In my fall convocation remarks I characterized the budget situation as the “perfect storm.” I pointed out that this combination of complex circumstances will not allow us to weather these difficult economic and political factors with “business as usual” thinking. At that time, I shared with you five specific strategies that I stressed as essential for the University to move with deliberate speed and intentionality to: continue to develop programs of national distinction; tap into a rich market for degree completion programs; consider new media technologies to assist student learning; increase out-of-state enrollment; and foster an entrepreneurial spirit to solicit ideas on how best to meet these fiscal challenges. To this end, I have directed that:

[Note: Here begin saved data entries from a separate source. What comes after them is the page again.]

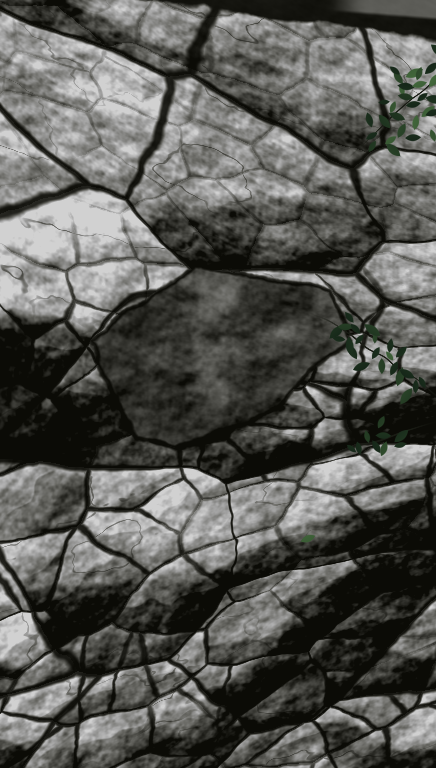
Write a WebGL 2 fragment shader that draws this texture.

```glsl
#version 300 es
precision highp float;
// Fractured grey cliff: two scales of Voronoi blocks, each split into a lit top
// and a shaded underside, with cracks, fine relief, one broad dark slab, a dark
// overhang and sprigs of leaves at the right. All lengths are in canvas heights.
uniform vec2 u_resolution;
out vec4 fragColor;

const float BIG_SCALE = 5.0, SMALL_SCALE = 12.5;
const float BIG_CRACK = 0.0055, SMALL_CRACK = 0.0032;
const float BIG_CONTRAST = 0.32, SMALL_CONTRAST = 0.22;
const float RELIEF = 1.5, GRAIN = 0.13;
const vec2 BLOCK_STRETCH = vec2(0.8, 1.15);
const vec2 LIGHT = vec2(-0.45, 0.89);
const float LEAF_SPACING = 0.017, LEAF_LENGTH = 0.0115;
const vec3 LEAF_DARK = vec3(0.09, 0.16, 0.10), LEAF_LIGHT = vec3(0.27, 0.42, 0.24);
const vec3 TWIG = vec3(0.10, 0.11, 0.08);
// Broad tone areas: centre, radius, brightness shift
const vec4 AREAS[7] = vec4[7](
  vec4(0.06, 0.74, 0.17, 0.20), vec4(0.05, 0.41, 0.09, -0.22), vec4(0.33, 0.90, 0.07, -0.13),
  vec4(0.22, 0.70, 0.06, -0.16), vec4(0.54, 0.35, 0.09, -0.20), vec4(0.08, 1.01, 0.05, -0.40),
  vec4(0.22, 0.35, 0.07, 0.13));
const vec2 SLAB[7] = vec2[7](vec2(0.117, 0.557), vec2(0.254, 0.655), vec2(0.43, 0.622),
  vec2(0.456, 0.557), vec2(0.345, 0.46), vec2(0.228, 0.418), vec2(0.176, 0.427));
// Sprigs: centre and radii, then slope
const vec4 SPRIGS[3] = vec4[3](vec4(0.535, 0.87, 0.08, 0.065),
  vec4(0.495, 0.535, 0.09, 0.036), vec4(0.505, 0.43, 0.06, 0.026));
const float SLOPES[3] = float[3](0.9, -0.65, 0.35);

float hash(vec2 p) {
  vec3 a = fract(p.xyx * vec3(0.1031, 0.1030, 0.0973));
  a += dot(a, a.yzx + 33.33);
  return fract((a.x + a.y) * a.z);
}
vec2 hash2(vec2 p) { return vec2(hash(p + 3.7), hash(p + 61.3)); }

float noise(vec2 p) {
  vec2 c = floor(p), f = p - c;
  f = f * f * (3.0 - 2.0 * f);
  return mix(mix(hash(c), hash(c + vec2(1, 0)), f.x),
             mix(hash(c + vec2(0, 1)), hash(c + 1.0), f.x), f.y);
}
float fbm(vec2 p) {
  float sum = 0.0, amp = 0.5;
  for (int i = 0; i < 5; i++) {
    sum += amp * noise(p);
    p = mat2(1.6, 1.2, -1.2, 1.6) * p + 7.3;
    amp *= 0.5;
  }
  return sum;
}

// x: tone of the block faces, y: crack darkness
vec2 blockLayer(vec2 p, float scale, float crackWidth) {
  vec2 g = p * scale * BLOCK_STRETCH;
  g += 0.22 * (vec2(fbm(g * 1.7), fbm(g * 1.7 + 19.0)) - 0.5);
  vec2 cell = floor(g), f = g - cell, nearest = vec2(0.0), id = cell;
  float best = 9.0, edge = 9.0;
  for (int j = -1; j <= 1; j++) for (int i = -1; i <= 1; i++) {
    vec2 o = vec2(i, j), r = o + hash2(cell + o) - f;
    if (dot(r, r) < best) { best = dot(r, r); nearest = r; id = cell + o; }
  }
  for (int j = -2; j <= 2; j++) for (int i = -2; i <= 2; i++) {
    vec2 o = vec2(i, j), r = o + hash2(cell + o) - f, gap = r - nearest;
    if (dot(gap, gap) > 1e-4) edge = min(edge, dot(0.5 * (nearest + r), normalize(gap)));
  }
  vec2 q = -nearest, rnd = hash2(id + 11.0);
  vec2 up = normalize(vec2((rnd.x - 0.5) * 1.8 - 0.25, 1.0));
  float ridge = dot(q, up) + 0.4 * (rnd.y - 0.35) + 0.16 * (noise(g * 5.0) - 0.5);
  float tone = mix(-0.55, 0.3, smoothstep(-0.03, 0.03, ridge));
  tone += 0.55 * (hash(id + 29.0) - 0.5) + 0.25 * ridge;
  tone += 0.45 * exp(-edge * 14.0) * smoothstep(0.0, 0.3, q.y);
  tone -= 0.6 * exp(-edge * 7.0) * smoothstep(0.0, 0.3, -q.y);
  float width = crackWidth * (0.15 + 1.5 * noise(g * 2.3 + 5.0));
  return vec2(tone, 1.0 - smoothstep(0.3 * width, width + 0.001, edge / scale));
}

float slabDistance(vec2 p) {
  float d = -1.0;
  for (int i = 0; i < 7; i++) {
    vec2 e = normalize(SLAB[(i + 1) % 7] - SLAB[i]);
    d = max(d, dot(p - SLAB[i], vec2(-e.y, e.x)));
  }
  return d;
}

// x: leaf density, y: twig cover
vec2 foliage(vec2 p) {
  vec2 cover = vec2(0.0);
  for (int i = 0; i < 3; i++) {
    vec2 d = p - SPRIGS[i].xy;
    d.y -= SLOPES[i] * d.x + 0.01 * (noise(p * 30.0) - 0.5);
    float inside = 1.0 - smoothstep(0.4, 1.1, length(d / SPRIGS[i].zw));
    cover = max(cover, vec2(inside, inside * (1.0 - smoothstep(0.0004, 0.0018, abs(d.y)))));
  }
  return cover;
}

vec3 addLeaves(vec3 col, vec2 p) {
  col = mix(col, TWIG, foliage(p).y);
  vec2 cell = floor(p / LEAF_SPACING);
  for (int j = -1; j <= 1; j++) for (int i = -1; i <= 1; i++) {
    vec2 id = cell + vec2(i, j), centre = (id + hash2(id)) * LEAF_SPACING;
    if (foliage(centre).x < hash(id + 5.0)) continue;
    float angle = 6.2832 * hash(id + 17.0), size = LEAF_LENGTH * (0.6 + 0.5 * hash(id + 41.0));
    vec2 d = mat2(cos(angle), -sin(angle), sin(angle), cos(angle)) * (p - centre);
    float rim = abs(d.y) - 0.42 * size * (1.0 - d.x * d.x / (size * size));
    vec3 leaf = mix(LEAF_DARK, LEAF_LIGHT, pow(hash(id + 53.0), 2.0) + 10.0 * d.y);
    col = mix(col, leaf, 1.0 - smoothstep(-0.0008, 0.0012, rim));
  }
  return col;
}

void main() {
  vec2 p = gl_FragCoord.xy / u_resolution.y;
  float upper = smoothstep(0.55, 0.75, p.y), rough = fbm(p * 25.0) - 0.5;

  // Broad light and dark areas
  float tone = mix(0.43, 0.53, upper);
  for (int i = 0; i < 7; i++) {
    vec2 d = (p - AREAS[i].xy) / AREAS[i].z;
    tone += AREAS[i].w * exp(-dot(d, d));
  }

  // Blocks, whose beds fall to the right above and rise below
  vec2 bed = p + vec2(0.0, mix(-0.3, 0.3, smoothstep(0.1, 0.9, p.y)) * (p.x - 0.28));
  vec2 big = blockLayer(bed, BIG_SCALE, BIG_CRACK);
  vec2 small = blockLayer(bed + 4.3, SMALL_SCALE, SMALL_CRACK);
  float broken = mix(1.0, 0.35, upper) * smoothstep(0.25, 0.6, fbm(p * 6.0 + 2.0) + 0.1);
  tone += BIG_CONTRAST * mix(1.0, 0.6, upper) * big.x + SMALL_CONTRAST * broken * small.x;
  float crack = max(big.y, small.y * broken);
  float hair = abs(fbm(bed * vec2(7.0, 13.0)) - 0.48);
  crack = max(crack, 0.6 * (1.0 - smoothstep(0.002, 0.011, hair)) * noise(p * 14.0));

  // Dark slab with a shadowed gap around it
  float d = slabDistance(p) + 0.016 * rough;
  float inside = 1.0 - smoothstep(-0.0015, 0.0015, d);
  float patches = smoothstep(0.52, 0.75, fbm(p * vec2(11.0, 16.0) + 8.0));
  tone = mix(tone - 0.25 * exp(-max(d, 0.0) / 0.012), 0.175 + 0.2 * patches, inside);
  crack = max(crack * (1.0 - inside), 0.9 * (1.0 - smoothstep(0.001, 0.005, abs(d))));

  // Fine relief, lit from above, and grain
  vec2 s = bed * vec2(20.0, 27.0);
  float relief = fbm(s) - fbm(s + LIGHT * 0.15);
  float grain = noise(p * 230.0) + noise(p * 110.0 + 9.0) - 1.0;
  tone += (RELIEF * relief + GRAIN * grain + 0.18 * rough) * mix(1.0, 0.5, inside);
  tone *= 1.0 - 0.85 * crack;

  // Overhang along the top
  float roof = smoothstep(-0.003, 0.003, p.y - 1.029 + 0.149 * p.x + 0.02 * rough);
  float ledge = smoothstep(0.978, 0.984, p.y + 0.08 * (p.x - 0.5)) * smoothstep(0.42, 0.48, p.x);
  tone = mix(tone, 0.07 + 0.28 * ledge + 0.15 * relief, roof);

  tone = clamp(tone, 0.045, 0.82);
  vec3 col = vec3(tone, tone, tone - 0.02 * (1.0 - smoothstep(0.35, 0.7, tone)));
  fragColor = vec4(addLeaves(col, p), 1.0);
}
```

- Cabinet members will meet with faculty, staff and students to explain our situation in more detail and to solicit ideas. Open sessions on the budget are scheduled for the coming weeks. Please take the time to attend them and become more knowledgeable about the budget situation.
- Senior leadership will meet with respective staff to solicit revenue generation suggestions and cost-cutting ideas.
- Senior administration will establish a University Budget “hot link” on our website to enable direct input by the University community of suggestions that positively impact the bottom line.
- Senior administration will write articles in the Snapper and the Exchange to keep students, faculty, and staff informed.
- Senior administration and our trustees will take the lead in increasing outreach and advocacy contacts with policy makers and opinion shapers. This is an area in which each member of the University community can participate.
The challenges to delivering a quality education to our students are significant, but not insurmountable. As others have done before in the history of this University, we will come together with new strategies to serve our students and to ensure continued educational excellence. I sincerely appreciate your commitment to the University’s mission and vision as, together, we keep alive the promise we make to our students that they will have the opportunity for an educational experience that is second to none.